▶ **YOUR INSTRUCTIONS**: Reproduce word for word the lines from the beginning of the entries to the line with "--trousers: #6040d4;", both included, but none of the pictures.

▶ **PROVIDED DATA**:
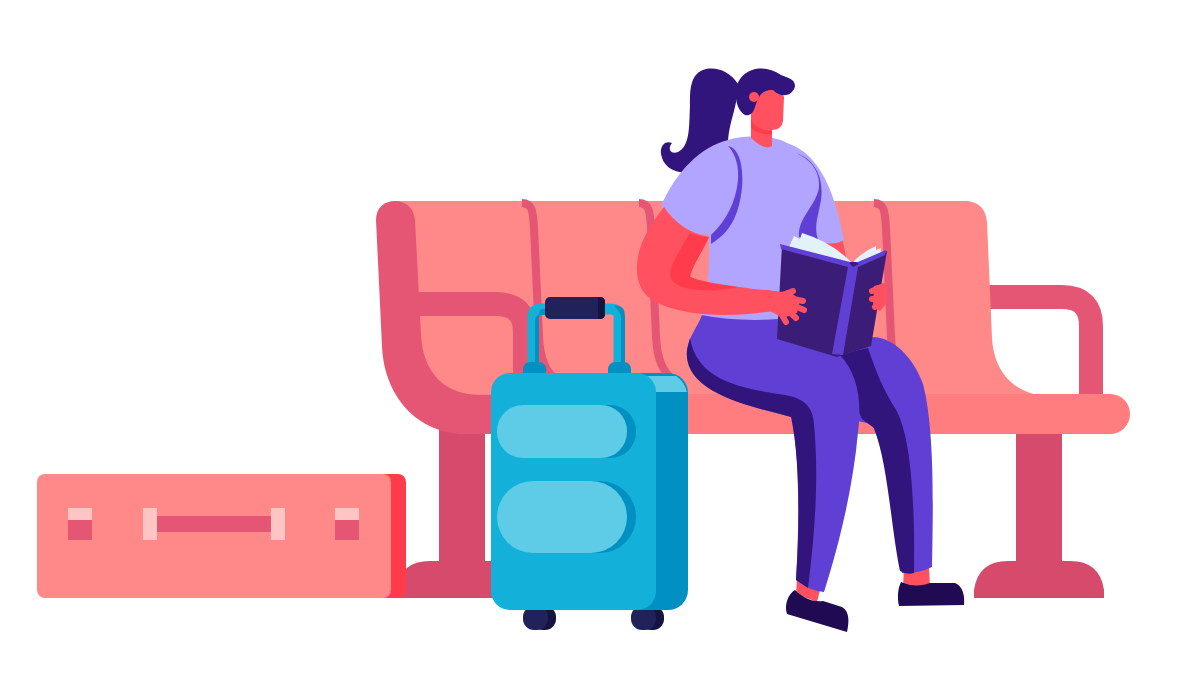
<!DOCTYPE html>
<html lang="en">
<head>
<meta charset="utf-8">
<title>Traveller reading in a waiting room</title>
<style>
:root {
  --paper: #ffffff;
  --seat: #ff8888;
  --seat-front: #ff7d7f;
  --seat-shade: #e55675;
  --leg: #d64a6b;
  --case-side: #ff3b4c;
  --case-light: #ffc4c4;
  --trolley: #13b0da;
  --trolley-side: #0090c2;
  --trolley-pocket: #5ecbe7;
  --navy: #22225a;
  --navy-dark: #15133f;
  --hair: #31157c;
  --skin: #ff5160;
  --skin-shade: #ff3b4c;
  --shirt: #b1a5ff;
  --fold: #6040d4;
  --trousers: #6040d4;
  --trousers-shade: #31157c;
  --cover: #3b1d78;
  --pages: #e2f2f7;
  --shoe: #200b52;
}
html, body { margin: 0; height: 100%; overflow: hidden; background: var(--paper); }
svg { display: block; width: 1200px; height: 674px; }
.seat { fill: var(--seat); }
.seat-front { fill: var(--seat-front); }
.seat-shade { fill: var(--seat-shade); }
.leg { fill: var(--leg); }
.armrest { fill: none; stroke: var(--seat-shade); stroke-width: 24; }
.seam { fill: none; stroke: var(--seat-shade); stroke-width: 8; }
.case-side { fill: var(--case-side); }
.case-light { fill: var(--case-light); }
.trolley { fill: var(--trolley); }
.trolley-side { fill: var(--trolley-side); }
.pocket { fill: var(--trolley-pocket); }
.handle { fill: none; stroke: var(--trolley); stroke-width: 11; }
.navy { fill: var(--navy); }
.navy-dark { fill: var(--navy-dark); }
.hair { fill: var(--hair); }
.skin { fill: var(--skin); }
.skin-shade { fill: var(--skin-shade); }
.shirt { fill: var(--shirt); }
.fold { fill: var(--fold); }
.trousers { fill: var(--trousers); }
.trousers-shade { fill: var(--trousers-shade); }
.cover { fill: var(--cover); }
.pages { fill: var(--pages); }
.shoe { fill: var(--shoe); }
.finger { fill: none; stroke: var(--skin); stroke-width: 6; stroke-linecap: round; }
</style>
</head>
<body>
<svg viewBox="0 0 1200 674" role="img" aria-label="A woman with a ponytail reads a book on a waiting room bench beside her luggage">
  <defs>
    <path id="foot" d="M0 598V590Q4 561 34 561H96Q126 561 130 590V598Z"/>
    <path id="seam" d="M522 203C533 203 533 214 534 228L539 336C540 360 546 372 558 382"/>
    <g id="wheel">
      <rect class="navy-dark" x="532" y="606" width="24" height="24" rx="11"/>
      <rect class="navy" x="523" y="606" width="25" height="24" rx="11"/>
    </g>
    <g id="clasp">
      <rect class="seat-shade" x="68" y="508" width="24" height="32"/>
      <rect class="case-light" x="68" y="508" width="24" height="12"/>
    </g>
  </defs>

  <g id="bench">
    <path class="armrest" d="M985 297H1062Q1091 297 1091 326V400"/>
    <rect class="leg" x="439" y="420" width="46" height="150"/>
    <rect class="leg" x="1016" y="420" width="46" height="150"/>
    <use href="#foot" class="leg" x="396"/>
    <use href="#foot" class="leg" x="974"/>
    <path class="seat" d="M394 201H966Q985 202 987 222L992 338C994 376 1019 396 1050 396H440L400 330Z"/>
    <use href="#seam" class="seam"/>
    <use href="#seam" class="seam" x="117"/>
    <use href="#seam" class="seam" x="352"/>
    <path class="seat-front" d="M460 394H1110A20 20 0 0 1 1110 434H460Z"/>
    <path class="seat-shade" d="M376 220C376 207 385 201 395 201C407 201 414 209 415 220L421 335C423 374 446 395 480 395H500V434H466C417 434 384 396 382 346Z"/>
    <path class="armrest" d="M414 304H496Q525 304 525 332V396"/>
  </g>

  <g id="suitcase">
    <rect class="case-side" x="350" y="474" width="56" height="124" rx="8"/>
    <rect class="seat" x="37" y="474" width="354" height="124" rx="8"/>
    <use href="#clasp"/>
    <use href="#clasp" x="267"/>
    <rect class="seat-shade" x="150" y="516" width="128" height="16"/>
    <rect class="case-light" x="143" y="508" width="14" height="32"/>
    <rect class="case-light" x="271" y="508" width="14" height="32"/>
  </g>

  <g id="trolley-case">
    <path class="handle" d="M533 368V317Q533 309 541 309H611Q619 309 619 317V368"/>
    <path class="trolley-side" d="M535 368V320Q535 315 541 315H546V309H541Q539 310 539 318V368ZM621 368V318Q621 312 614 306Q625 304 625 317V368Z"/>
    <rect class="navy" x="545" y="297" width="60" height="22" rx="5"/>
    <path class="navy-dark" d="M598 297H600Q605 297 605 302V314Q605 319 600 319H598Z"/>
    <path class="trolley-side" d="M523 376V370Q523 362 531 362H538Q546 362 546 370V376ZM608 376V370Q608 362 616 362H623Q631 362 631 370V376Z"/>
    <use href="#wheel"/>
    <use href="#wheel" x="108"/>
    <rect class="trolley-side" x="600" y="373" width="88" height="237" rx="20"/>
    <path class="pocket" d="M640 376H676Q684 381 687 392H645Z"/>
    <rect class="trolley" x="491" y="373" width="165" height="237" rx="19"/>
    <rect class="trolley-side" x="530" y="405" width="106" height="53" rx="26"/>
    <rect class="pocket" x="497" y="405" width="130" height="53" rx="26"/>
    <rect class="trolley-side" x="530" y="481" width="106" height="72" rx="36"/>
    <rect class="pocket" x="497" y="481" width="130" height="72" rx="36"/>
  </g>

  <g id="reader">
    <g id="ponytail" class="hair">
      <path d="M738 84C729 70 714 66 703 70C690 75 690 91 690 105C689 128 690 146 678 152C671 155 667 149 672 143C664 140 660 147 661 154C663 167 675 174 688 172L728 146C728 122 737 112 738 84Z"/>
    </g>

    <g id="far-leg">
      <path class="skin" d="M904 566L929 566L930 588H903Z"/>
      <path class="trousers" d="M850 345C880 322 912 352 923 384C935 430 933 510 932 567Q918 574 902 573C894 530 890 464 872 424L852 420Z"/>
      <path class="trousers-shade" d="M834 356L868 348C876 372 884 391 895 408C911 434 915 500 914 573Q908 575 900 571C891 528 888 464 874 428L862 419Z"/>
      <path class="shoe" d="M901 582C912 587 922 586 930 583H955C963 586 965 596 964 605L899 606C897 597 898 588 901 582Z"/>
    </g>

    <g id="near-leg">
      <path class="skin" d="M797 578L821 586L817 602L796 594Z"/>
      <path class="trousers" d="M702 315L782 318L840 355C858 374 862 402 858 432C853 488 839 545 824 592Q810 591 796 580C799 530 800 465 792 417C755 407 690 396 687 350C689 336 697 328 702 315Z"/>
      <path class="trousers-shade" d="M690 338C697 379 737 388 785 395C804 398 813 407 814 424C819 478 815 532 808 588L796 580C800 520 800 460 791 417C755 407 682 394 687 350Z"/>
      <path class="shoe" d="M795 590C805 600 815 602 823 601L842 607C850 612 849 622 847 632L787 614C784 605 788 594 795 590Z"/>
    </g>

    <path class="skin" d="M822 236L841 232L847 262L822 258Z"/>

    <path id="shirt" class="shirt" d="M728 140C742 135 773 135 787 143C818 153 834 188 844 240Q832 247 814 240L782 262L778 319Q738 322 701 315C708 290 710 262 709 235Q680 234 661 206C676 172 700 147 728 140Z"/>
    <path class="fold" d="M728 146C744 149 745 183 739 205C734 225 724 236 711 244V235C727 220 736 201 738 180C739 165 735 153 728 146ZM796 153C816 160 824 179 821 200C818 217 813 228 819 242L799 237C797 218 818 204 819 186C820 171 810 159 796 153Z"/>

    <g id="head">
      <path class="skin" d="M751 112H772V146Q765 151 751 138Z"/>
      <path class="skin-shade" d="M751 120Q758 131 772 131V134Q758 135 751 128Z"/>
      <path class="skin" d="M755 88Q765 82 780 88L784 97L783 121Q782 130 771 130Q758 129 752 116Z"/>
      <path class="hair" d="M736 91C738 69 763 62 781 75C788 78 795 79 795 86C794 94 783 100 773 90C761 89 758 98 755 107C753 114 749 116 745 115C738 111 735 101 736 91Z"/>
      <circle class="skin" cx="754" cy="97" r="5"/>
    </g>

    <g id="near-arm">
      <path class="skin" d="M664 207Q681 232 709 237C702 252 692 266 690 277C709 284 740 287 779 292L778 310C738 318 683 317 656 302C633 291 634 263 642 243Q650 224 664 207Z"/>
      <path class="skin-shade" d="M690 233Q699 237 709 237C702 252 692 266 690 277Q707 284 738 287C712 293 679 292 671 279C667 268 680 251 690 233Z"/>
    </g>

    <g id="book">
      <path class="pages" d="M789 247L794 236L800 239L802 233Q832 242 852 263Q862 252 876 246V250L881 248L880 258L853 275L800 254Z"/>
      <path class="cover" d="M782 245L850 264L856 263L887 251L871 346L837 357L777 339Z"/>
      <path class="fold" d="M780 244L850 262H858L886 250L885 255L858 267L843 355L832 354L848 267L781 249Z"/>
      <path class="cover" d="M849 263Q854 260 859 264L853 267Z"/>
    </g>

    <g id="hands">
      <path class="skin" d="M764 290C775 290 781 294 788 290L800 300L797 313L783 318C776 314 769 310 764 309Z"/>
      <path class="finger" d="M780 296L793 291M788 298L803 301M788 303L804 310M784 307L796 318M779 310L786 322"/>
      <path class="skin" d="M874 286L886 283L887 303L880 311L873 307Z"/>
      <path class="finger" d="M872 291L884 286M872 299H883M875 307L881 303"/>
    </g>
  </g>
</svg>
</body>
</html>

▶ **FINISHED EXERCISE**:
<!DOCTYPE html>
<html lang="en">
<head>
<meta charset="utf-8">
<title>Traveller reading in a waiting room</title>
<style>
:root {
  --paper: #ffffff;
  --seat: #ff8888;
  --seat-front: #ff7d7f;
  --seat-shade: #e55675;
  --leg: #d64a6b;
  --case-side: #ff3b4c;
  --case-light: #ffc4c4;
  --trolley: #13b0da;
  --trolley-side: #0090c2;
  --trolley-pocket: #5ecbe7;
  --navy: #22225a;
  --navy-dark: #15133f;
  --hair: #31157c;
  --skin: #ff5160;
  --skin-shade: #ff3b4c;
  --shirt: #b1a5ff;
  --fold: #6040d4;
  --trousers: #6040d4;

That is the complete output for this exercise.